List, from the lines below, each one with "scrollAt" in it.

═════ Records shown ═════

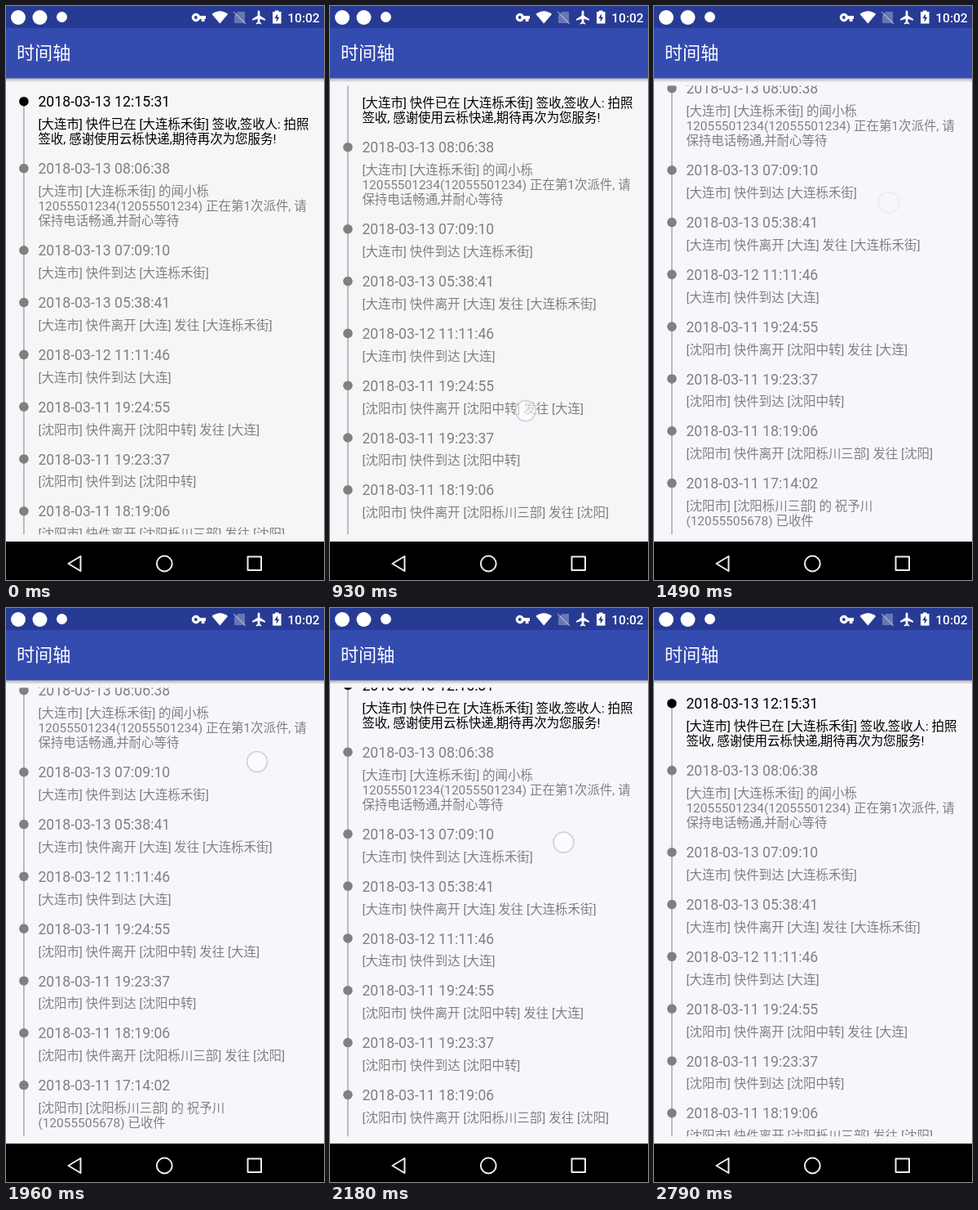
Recreate the animation shown at these times as an HTML page with a canvas. Size 390x702 px, loop 2870 ms.

```html
<!DOCTYPE html>
<html lang="zh-CN">
<head>
<meta charset="utf-8">
<title>时间轴</title>
<style>
html, body { margin: 0; width: 100%; height: 100%; overflow: hidden; background: #000; }
canvas { display: block; width: 390px; height: 702px; }
</style>
</head>
<body>
<canvas id="stage"></canvas>
<script>
const W = 390, H = 702, LOOP = 2870;
const FONT = 'Roboto, "Noto Sans CJK SC", "Noto Sans CJK", sans-serif';
const LIST_TOP = 97.5, LIST_BOTTOM = 646.3, LINE_HEIGHT = 18.15, ROW_BASE = 45.65;
const MAX_SCROLL = 98, DRAG_SLACK = 23, FADE = 200;

const canvas = document.getElementById('stage');
const ctx = canvas.getContext('2d');
const ratio = window.devicePixelRatio || 1;
canvas.width = W * ratio;
canvas.height = H * ratio;

const rows = [
  ['2018-03-13 12:15:31', '[大连市] 快件已在 [大连栎禾街] 签收,签收人: 拍照', '签收, 感谢使用云栎快递,期待再次为您服务!'],
  ['2018-03-13 08:06:38', '[大连市] [大连栎禾街] 的闻小栎', '12055501234(12055501234) 正在第1次派件, 请', '保持电话畅通,并耐心等待'],
  ['2018-03-13 07:09:10', '[大连市] 快件到达 [大连栎禾街]'],
  ['2018-03-13 05:38:41', '[大连市] 快件离开 [大连] 发往 [大连栎禾街]'],
  ['2018-03-12 11:11:46', '[大连市] 快件到达 [大连]'],
  ['2018-03-11 19:24:55', '[沈阳市] 快件离开 [沈阳中转] 发往 [大连]'],
  ['2018-03-11 19:23:37', '[沈阳市] 快件到达 [沈阳中转]'],
  ['2018-03-11 18:19:06', '[沈阳市] 快件离开 [沈阳栎川三部] 发往 [沈阳]'],
  ['2018-03-11 17:14:02', '[沈阳市] [沈阳栎川三部] 的 祝予川', '(12055505678) 已收件']
];

// Finger paths as [time, x, y]
const swipeUp = [[850, 231, 544], [1100, 259, 391], [1340, 288, 240]];
const swipeDown = [[1960, 308, 188], [2100, 293, 249], [2430, 266, 404], [2590, 256, 462]];

const ticks = [0, 850, 930, 1020, 1100, 1180, 1250, 1330, 1410, 1480, 1540,
  1960, 2030, 2100, 2180, 2260, 2350, 2430, 2510, 2580, 2650, 2720, 2790];

const clamp = (v, lo, hi) => Math.min(hi, Math.max(lo, v));

function along(path, t) {
  const first = path[0], last = path[path.length - 1];
  t = clamp(t, first[0], last[0]);
  let i = 1;
  while (t > path[i][0]) i++;
  const a = path[i - 1], b = path[i], k = (t - a[0]) / (b[0] - a[0]);
  return { x: a[1] + (b[1] - a[1]) * k, y: a[2] + (b[2] - a[2]) * k };
}

function scrollAt(t) {
  if (t < 1960) return clamp(swipeUp[0][2] - along(swipeUp, t).y - DRAG_SLACK, 0, MAX_SCROLL);
  return MAX_SCROLL - clamp(along(swipeDown, t).y - swipeDown[0][2] - DRAG_SLACK, 0, MAX_SCROLL);
}

function text(str, x, y, size, color, weight = 400) {
  ctx.font = `${weight} ${size}px ${FONT}`;
  ctx.fillStyle = color;
  ctx.fillText(str, x, y);
}

function rect(x, y, w, h, color) {
  ctx.fillStyle = color;
  ctx.fillRect(x, y, w, h);
}

function disc(x, y, r, color) {
  ctx.fillStyle = color;
  ctx.beginPath();
  ctx.arc(x, y, r, 0, Math.PI * 2);
  ctx.fill();
}

function shape(d, color, x = 0, y = 0) {
  ctx.save();
  ctx.translate(x, y);
  ctx.fillStyle = color;
  ctx.fill(new Path2D(d), 'evenodd');
  ctx.restore();
}

function drawList(scroll) {
  ctx.save();
  ctx.beginPath();
  ctx.rect(0, LIST_TOP, W, LIST_BOTTOM - LIST_TOP);
  ctx.clip();
  let y = LIST_TOP - scroll;
  rect(21.4, y + 19.5, 1.1, 700, '#8c8c90');
  rows.forEach(([date, ...lines], i) => {
    const color = i ? '#808083' : '#000';
    disc(21.9, y + 19.2, 5.8, color);
    text(date, 39.4, y + 25.8, 17.7, color);
    lines.forEach((line, n) => text(line, 39.4, y + 52.6 + n * LINE_HEIGHT, 15.46, color));
    y += ROW_BASE + lines.length * LINE_HEIGHT;
  });
  ctx.restore();
}

function drawStatusBar() {
  const white = '#fff';
  rect(0, 0, W, 27, '#283b94');
  disc(15, 14, 9, white);
  disc(41.5, 14, 9, white);
  disc(68.5, 13.5, 6.5, white);
  // key
  shape('M10.2 -2H17.5V2H16V5H12.2V2H10.2A5.2 5.2 0 1 1 10.2 -2ZM7.2 0A1.9 1.9 0 1 0 3.4 0A1.9 1.9 0 1 0 7.2 0Z', white, 227.5, 14);
  // wifi
  shape('M0 4.5Q9.8 -3 19.6 4.5L9.8 16Z', white, 252.5, 5.5);
  // missing SIM card
  shape('M4.5 0H12Q13 0 13 1V14H1Q0 14 0 13V4.5Z', 'rgba(255,255,255,.3)', 280, 7);
  ctx.strokeStyle = 'rgba(255,255,255,.45)';
  ctx.lineWidth = 1.3;
  ctx.beginPath();
  ctx.moveTo(279, 7);
  ctx.lineTo(294, 22);
  ctx.stroke();
  // airplane
  shape('M-1.4 -7Q0 -9.5 1.4 -7V-2L8 2.2V4L1.4 2V6L3.2 7.4V8.7L0 7.8L-3.2 8.7V7.4L-1.4 6V2L-8 4V2.2L-1.4 -2Z', white, 310, 13.7);
  // charging battery
  shape('M3 1.5V0H7.5V1.5H10.5V16H0V1.5ZM6 4L2.3 9.6H4.7V14L8.3 8.2H6Z', white, 327, 5.5);
  text('10:02', 345.3, 19.5, 15.5, white, 500);
}

function drawAppBar() {
  rect(0, 27, W, 61.5, '#344bb0');
  const shadow = ctx.createLinearGradient(0, 88.5, 0, 93.5);
  shadow.addColorStop(0, 'rgba(0,0,0,.28)');
  shadow.addColorStop(1, 'rgba(0,0,0,0)');
  rect(0, 88.5, W, 5, shadow);
  text('时间轴', 13, 65.3, 22.1, '#fff');
}

function drawNavBar() {
  rect(0, 655, W, 47, '#000');
  ctx.strokeStyle = '#eee';
  ctx.lineWidth = 2;
  ctx.lineJoin = 'round';
  ctx.stroke(new Path2D('M76.5 682L91.5 673V691Z'));
  ctx.beginPath();
  ctx.arc(194.3, 682, 9.4, 0, Math.PI * 2);
  ctx.stroke();
  ctx.strokeRect(296.5, 673.5, 16.5, 16.5);
}

function drawTouch(path, t) {
  const end = path[path.length - 1][0];
  if (t < path[0][0] || t >= end + FADE) return;
  const { x, y } = along(path, t);
  ctx.save();
  ctx.globalAlpha = clamp(1 - (t - end) / FADE, 0, 1);
  disc(x, y, 13, 'rgba(255,255,255,.6)');
  ctx.strokeStyle = 'rgba(190,188,202,.65)';
  ctx.lineWidth = 1.8;
  ctx.beginPath();
  ctx.arc(x, y, 12.4, 0, Math.PI * 2);
  ctx.stroke();
  ctx.restore();
}

function draw(time) {
  const t = ticks.filter(tick => tick <= time).pop();
  ctx.setTransform(ratio, 0, 0, ratio, 0, 0);
  rect(0, 0, W, H, t < 1410 ? '#f5f6f8' : '#f8f6fa');
  drawList(scrollAt(t));
  drawAppBar();
  drawStatusBar();
  drawNavBar();
  drawTouch(swipeUp, t);
  drawTouch(swipeDown, t);
}

const start = performance.now();
function loop() {
  draw((performance.now() - start) % LOOP);
  requestAnimationFrame(loop);
}
loop();
</script>
</body>
</html>
```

═════

Answer section >>
function scrollAt(t) {
  drawList(scrollAt(t));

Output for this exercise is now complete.